### YOUR GOAL
The required result is each line of the entries below containing the string "return".

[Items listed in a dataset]
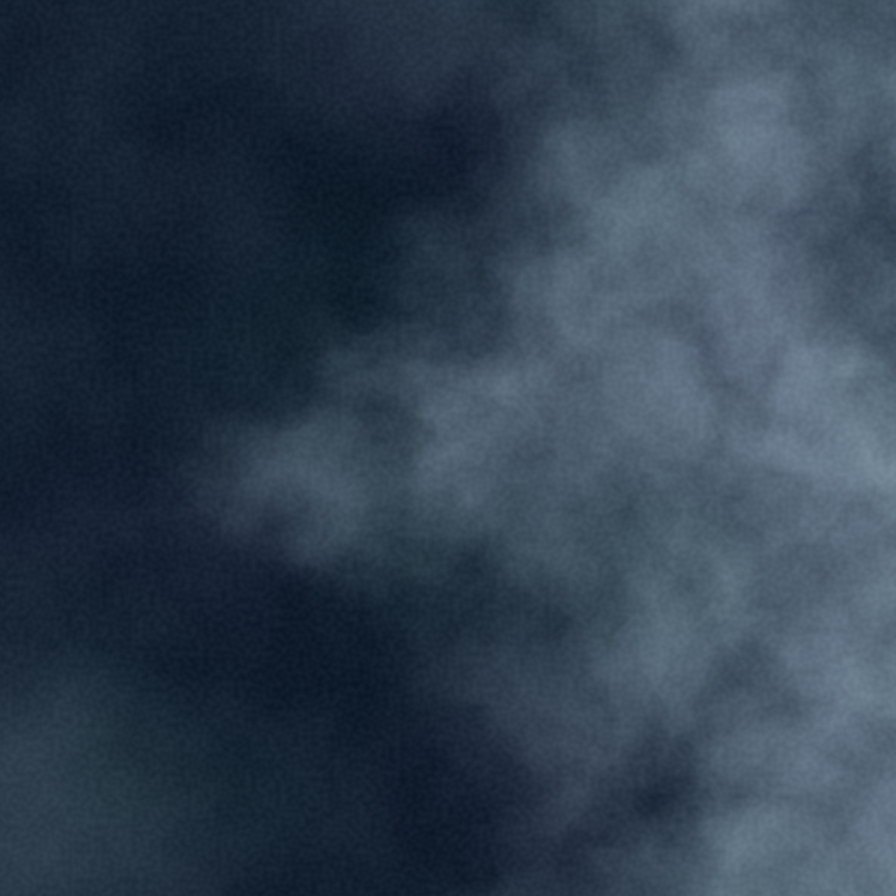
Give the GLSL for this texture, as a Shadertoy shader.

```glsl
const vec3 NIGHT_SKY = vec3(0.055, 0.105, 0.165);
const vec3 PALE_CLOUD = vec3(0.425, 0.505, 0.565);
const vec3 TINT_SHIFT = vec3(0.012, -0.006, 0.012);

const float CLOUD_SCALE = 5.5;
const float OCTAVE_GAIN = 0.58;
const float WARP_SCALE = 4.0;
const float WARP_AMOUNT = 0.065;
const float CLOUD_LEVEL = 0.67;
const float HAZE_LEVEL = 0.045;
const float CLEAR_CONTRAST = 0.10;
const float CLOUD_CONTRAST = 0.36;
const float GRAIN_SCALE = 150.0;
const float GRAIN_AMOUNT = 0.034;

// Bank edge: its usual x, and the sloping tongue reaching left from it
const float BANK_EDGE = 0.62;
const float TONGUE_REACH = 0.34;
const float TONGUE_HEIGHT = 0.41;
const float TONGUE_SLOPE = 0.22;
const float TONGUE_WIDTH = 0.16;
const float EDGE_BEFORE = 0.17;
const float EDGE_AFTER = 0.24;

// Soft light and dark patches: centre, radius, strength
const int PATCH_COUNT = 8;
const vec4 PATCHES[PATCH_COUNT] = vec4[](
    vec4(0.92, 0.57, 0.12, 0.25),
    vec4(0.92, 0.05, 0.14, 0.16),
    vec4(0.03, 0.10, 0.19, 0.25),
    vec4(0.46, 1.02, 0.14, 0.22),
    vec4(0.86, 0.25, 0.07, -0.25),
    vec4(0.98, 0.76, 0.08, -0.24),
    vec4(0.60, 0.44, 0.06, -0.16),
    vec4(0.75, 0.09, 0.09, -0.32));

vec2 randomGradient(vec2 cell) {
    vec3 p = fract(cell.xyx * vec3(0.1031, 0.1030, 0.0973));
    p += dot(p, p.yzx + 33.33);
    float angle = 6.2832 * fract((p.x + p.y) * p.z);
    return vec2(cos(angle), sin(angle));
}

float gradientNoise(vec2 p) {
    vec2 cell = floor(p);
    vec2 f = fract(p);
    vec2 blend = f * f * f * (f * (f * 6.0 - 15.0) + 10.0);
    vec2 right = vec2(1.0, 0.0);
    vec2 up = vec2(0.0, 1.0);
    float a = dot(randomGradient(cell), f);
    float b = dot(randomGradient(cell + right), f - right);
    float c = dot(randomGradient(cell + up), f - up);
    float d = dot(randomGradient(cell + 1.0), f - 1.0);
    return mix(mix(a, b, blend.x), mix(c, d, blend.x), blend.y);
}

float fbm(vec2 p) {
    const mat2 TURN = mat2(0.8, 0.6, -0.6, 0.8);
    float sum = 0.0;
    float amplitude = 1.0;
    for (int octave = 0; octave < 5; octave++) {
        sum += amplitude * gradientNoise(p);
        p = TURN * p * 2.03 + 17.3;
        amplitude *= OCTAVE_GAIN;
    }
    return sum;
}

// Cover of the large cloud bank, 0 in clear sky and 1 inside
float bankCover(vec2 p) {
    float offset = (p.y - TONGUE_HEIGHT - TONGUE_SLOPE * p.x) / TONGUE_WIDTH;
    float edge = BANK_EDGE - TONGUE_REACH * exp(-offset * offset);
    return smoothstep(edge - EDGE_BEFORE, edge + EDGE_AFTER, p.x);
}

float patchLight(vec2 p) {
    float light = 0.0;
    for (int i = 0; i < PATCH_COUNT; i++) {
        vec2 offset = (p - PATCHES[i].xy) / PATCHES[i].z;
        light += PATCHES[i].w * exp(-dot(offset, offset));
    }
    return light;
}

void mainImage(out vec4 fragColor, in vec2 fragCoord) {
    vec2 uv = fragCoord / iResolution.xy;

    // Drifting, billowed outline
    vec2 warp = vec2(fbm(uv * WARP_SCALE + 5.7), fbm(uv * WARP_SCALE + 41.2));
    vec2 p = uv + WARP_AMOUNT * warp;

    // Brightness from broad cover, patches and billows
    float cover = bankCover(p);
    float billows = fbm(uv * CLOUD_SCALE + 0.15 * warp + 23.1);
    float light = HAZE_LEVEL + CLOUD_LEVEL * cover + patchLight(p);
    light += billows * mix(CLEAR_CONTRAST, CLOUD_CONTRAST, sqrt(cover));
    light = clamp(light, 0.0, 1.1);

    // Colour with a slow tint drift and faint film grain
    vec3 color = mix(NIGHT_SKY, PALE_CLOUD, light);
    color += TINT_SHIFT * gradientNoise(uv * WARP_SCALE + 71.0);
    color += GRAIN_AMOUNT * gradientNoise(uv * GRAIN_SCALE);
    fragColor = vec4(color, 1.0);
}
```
---
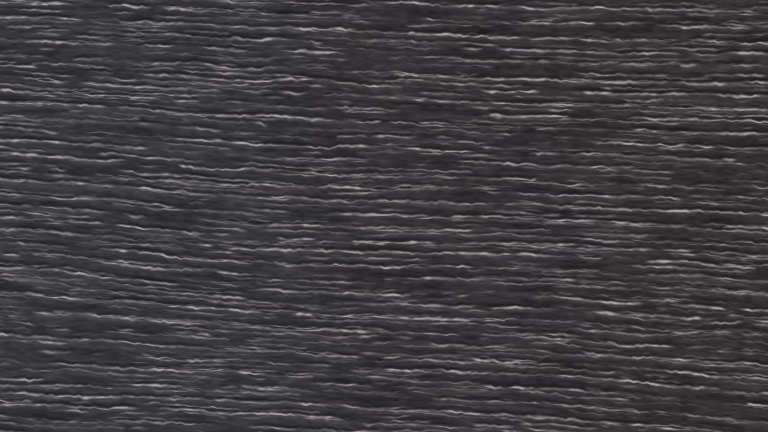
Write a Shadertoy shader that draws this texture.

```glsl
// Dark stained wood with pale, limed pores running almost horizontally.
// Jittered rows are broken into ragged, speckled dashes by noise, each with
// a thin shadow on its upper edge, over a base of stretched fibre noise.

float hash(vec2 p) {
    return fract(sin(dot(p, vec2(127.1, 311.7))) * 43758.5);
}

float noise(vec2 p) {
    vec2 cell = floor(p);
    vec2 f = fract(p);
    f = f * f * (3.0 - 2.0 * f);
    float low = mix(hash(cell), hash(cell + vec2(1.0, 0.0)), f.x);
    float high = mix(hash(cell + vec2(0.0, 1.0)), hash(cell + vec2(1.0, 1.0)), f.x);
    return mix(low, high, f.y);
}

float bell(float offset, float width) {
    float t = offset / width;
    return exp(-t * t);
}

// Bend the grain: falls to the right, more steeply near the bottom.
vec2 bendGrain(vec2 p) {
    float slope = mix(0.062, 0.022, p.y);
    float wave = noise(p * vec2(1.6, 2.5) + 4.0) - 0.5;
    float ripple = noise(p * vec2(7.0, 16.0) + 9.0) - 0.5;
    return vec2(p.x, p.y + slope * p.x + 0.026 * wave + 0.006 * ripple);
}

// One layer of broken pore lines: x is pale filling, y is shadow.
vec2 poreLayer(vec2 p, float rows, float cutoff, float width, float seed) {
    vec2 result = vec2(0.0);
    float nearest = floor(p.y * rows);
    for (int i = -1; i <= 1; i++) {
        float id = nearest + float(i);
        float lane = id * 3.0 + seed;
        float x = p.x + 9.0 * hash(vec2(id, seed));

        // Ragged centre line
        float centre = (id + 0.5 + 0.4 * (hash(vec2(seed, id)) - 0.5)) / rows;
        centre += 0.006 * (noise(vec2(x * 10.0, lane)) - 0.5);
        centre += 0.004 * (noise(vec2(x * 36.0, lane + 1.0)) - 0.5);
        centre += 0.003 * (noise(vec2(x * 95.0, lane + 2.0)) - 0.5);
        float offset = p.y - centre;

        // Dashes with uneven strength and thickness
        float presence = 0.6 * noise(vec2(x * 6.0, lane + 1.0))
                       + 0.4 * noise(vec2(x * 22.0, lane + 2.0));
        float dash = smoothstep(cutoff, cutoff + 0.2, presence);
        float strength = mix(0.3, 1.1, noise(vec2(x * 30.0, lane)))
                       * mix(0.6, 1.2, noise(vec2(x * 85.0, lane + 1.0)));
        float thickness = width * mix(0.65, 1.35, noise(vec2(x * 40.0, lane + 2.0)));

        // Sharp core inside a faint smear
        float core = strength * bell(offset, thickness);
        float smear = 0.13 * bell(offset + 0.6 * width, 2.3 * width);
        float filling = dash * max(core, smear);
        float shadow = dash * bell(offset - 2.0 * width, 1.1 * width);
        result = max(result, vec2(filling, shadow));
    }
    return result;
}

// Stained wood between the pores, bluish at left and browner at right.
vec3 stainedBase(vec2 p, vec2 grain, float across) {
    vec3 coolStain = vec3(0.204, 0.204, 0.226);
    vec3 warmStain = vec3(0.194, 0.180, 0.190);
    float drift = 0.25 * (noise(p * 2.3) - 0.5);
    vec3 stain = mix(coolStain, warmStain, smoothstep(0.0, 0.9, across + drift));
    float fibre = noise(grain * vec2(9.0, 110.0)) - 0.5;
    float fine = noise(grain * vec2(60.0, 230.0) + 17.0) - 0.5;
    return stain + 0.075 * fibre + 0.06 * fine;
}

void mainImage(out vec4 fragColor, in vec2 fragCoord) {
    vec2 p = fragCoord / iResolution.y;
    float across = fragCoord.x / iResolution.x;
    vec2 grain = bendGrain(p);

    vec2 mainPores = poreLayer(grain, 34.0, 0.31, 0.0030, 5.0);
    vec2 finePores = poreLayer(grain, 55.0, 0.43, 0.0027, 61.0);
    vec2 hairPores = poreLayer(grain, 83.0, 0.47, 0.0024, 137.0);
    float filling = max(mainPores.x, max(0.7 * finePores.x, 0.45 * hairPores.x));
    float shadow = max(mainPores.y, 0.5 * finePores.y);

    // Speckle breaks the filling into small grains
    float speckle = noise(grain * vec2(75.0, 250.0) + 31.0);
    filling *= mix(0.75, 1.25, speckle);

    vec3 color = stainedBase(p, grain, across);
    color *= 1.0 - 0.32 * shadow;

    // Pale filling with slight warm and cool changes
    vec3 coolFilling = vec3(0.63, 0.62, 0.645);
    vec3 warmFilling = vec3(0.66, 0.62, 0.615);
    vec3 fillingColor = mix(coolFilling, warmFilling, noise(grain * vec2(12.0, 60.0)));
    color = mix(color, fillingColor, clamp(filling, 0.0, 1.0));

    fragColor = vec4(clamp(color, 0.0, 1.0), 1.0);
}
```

### RESPONSE TO THIS EXERCISE
    return vec2(cos(angle), sin(angle));
    return mix(mix(a, b, blend.x), mix(c, d, blend.x), blend.y);
    return sum;
    return smoothstep(edge - EDGE_BEFORE, edge + EDGE_AFTER, p.x);
    return light;
    return fract(sin(dot(p, vec2(127.1, 311.7))) * 43758.5);
    return mix(low, high, f.y);
    return exp(-t * t);
    return vec2(p.x, p.y + slope * p.x + 0.026 * wave + 0.006 * ripple);
    return result;
    return stain + 0.075 * fibre + 0.06 * fine;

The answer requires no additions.